Figure 9.: Straight line fit to the charge transfer between the SIFT and the SVX. The gain select switch provides a gain difference very close to a factor of two which was the design value.
Minimization of Injection and Tuning of Voltages
The results shown here have required some tuning of the voltages that control the SIFT. Of particular concern is the charge transfer circuit that dc-couples to the SVX. Figure 10 shows the out put of the SVX preamp after tuning of voltages. Each "spike" in the wave-form represents a READ pulse to the SIFT. As can be seen, there is no net injection and the overall waveform is flat. Figure 11 shows the response when the SIFT is injected during three different crossings. The step ladder waveform expected from a charge sensitive amplifier is evident.

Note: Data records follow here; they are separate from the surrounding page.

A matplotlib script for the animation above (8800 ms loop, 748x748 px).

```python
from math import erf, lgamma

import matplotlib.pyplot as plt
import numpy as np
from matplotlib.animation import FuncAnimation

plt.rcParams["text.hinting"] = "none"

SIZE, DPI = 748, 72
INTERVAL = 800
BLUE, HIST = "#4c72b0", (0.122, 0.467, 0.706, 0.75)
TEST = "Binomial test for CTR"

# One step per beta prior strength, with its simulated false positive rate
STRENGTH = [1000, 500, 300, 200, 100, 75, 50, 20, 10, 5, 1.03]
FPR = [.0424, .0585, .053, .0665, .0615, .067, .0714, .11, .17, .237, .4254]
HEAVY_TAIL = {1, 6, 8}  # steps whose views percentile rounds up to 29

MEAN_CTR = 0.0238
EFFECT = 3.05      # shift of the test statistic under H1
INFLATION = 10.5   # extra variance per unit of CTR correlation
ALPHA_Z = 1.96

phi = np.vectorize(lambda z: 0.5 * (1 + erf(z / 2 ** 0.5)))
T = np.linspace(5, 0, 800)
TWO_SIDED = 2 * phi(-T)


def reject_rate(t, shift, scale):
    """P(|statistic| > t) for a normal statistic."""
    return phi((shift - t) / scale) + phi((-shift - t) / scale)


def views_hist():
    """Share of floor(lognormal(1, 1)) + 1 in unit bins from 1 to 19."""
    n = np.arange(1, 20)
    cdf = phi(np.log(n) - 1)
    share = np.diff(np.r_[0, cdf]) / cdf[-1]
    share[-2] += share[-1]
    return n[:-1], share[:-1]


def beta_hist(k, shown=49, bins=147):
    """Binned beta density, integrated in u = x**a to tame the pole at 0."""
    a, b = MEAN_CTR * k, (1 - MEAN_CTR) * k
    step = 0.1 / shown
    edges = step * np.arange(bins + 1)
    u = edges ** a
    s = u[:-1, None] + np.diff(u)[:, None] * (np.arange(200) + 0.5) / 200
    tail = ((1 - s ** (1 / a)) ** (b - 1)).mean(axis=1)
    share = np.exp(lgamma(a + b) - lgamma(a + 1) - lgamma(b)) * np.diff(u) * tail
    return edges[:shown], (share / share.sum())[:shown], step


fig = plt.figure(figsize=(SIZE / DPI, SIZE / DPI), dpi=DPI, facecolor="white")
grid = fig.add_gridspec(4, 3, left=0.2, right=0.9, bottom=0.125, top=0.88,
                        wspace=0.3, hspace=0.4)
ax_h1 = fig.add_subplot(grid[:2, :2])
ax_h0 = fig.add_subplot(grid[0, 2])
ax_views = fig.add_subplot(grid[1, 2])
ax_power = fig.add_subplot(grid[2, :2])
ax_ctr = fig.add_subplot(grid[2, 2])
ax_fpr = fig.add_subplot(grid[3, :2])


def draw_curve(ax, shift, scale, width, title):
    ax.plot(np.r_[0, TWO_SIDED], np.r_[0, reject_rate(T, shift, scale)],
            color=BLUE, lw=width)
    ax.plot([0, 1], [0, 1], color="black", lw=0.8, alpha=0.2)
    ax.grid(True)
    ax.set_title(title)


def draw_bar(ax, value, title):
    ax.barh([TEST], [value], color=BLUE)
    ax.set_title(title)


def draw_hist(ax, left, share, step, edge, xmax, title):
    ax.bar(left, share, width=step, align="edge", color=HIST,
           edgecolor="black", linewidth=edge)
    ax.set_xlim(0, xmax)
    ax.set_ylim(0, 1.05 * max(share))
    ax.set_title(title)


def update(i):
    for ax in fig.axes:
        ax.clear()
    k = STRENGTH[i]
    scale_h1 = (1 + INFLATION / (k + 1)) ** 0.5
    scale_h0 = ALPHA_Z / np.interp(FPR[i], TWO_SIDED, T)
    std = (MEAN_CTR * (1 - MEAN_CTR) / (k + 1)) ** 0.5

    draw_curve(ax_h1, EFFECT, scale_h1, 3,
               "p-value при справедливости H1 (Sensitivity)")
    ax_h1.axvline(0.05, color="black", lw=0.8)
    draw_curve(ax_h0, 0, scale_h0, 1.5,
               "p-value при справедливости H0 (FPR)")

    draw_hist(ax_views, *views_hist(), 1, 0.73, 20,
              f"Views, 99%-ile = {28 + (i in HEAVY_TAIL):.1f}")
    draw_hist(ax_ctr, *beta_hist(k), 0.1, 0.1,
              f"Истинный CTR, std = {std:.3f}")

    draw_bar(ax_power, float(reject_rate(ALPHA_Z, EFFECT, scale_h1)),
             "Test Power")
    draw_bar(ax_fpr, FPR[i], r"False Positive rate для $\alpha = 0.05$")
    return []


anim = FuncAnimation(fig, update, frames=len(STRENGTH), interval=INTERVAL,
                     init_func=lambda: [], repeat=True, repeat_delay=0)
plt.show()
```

Figure 10.: SVX preamp output waveform under the net zero injection condition.
Figure 11.: The same condition as figure 10, except that the SIFT was injected with charge during three different bunch crossings as shown. There is still no injection in crossings in between the various inputs.
Figure 12: Effect of raising a) VCLMP, b) V_DR and c) VREF. Net injection occurs.
The effect of raising any of the three voltages VCLMP, V_DR and V_REF is shown in
Figure 12. Net injection results in each case but not always with the same polarity. From this one can infer that the voltages can always be tuned within their specified range and a zero-injection situation can be achieved. As mentioned earlier, the output capacitor was measured to be 78 fF, and quite safely to be below 100fF. If the variation of the SVX bias is 30 mV peak-peak, then the maximum injection per cycle would be 3 fC. However, we expect the variation to be small on any given chip and we plan to use the tuning to minimize the injection.
Finally, we can look at this injection issue more quantitatively. Figure 13 shows the response of the SVX to three input pulses occurring during three different bunch crossings. Note, that the SVX pipeline numbers decrease with increasing time, and hence, P20 represents the earliest pulse. We can not discern any difference in the response to P13 and P6, but they are both somewhat higher than P20. This could be due to some slow recovery from reset in the SIFT. Also, once again, the saturation of the SVX pipeline amplifier can be seen.
Figure 13.: Response of the SIFT+SVX to three inputs during three different bunch crossings. No large effects due to pile-up can be seen.
Next, we injected many more pulses in order to saturate the SVX preamp. Figure 14 shows the series of curves. Recall that P23 is the earliest and P2 the last. The effect of saturating the SVX preamplifier can be seen clearly. For instance, after 6 pulses of about 175 fC each, the seventh pulse (ie, P2) saturates the preamp. Similarily, after 5 pulses of about 225 fC each, the sixth pulse (ie, P6) saturates the preamp. We can extract information regarding injection from these plots as well by plotting the sum of all pulses as shown in Figure 15. The saturation which had started at about 450 fC with P13 is reflected in this curve which also saturates at about 450 fC. If there was large injection between P23 and P13 (10 crossings), then the curve would have saturated earlier.
Figure 14.: response of SIFT+SVX to seven different inputs. The effect of SVX preamp saturation can be seen.
Figure 15.: The sum of all the outputs in figure 14. The saturation occurs at the same stage as expected which shows the absence of large injection.
The SIFT chip has been extensively tested for performance criteria dictated by the central fiber tracker requirements. The discriminator is linear. Effective minimum thresholds of 3-7 fC can be set. The charge transfer circuit is also linear. With some care and implementation of external circuits the spurious injection can be kept to a minimum.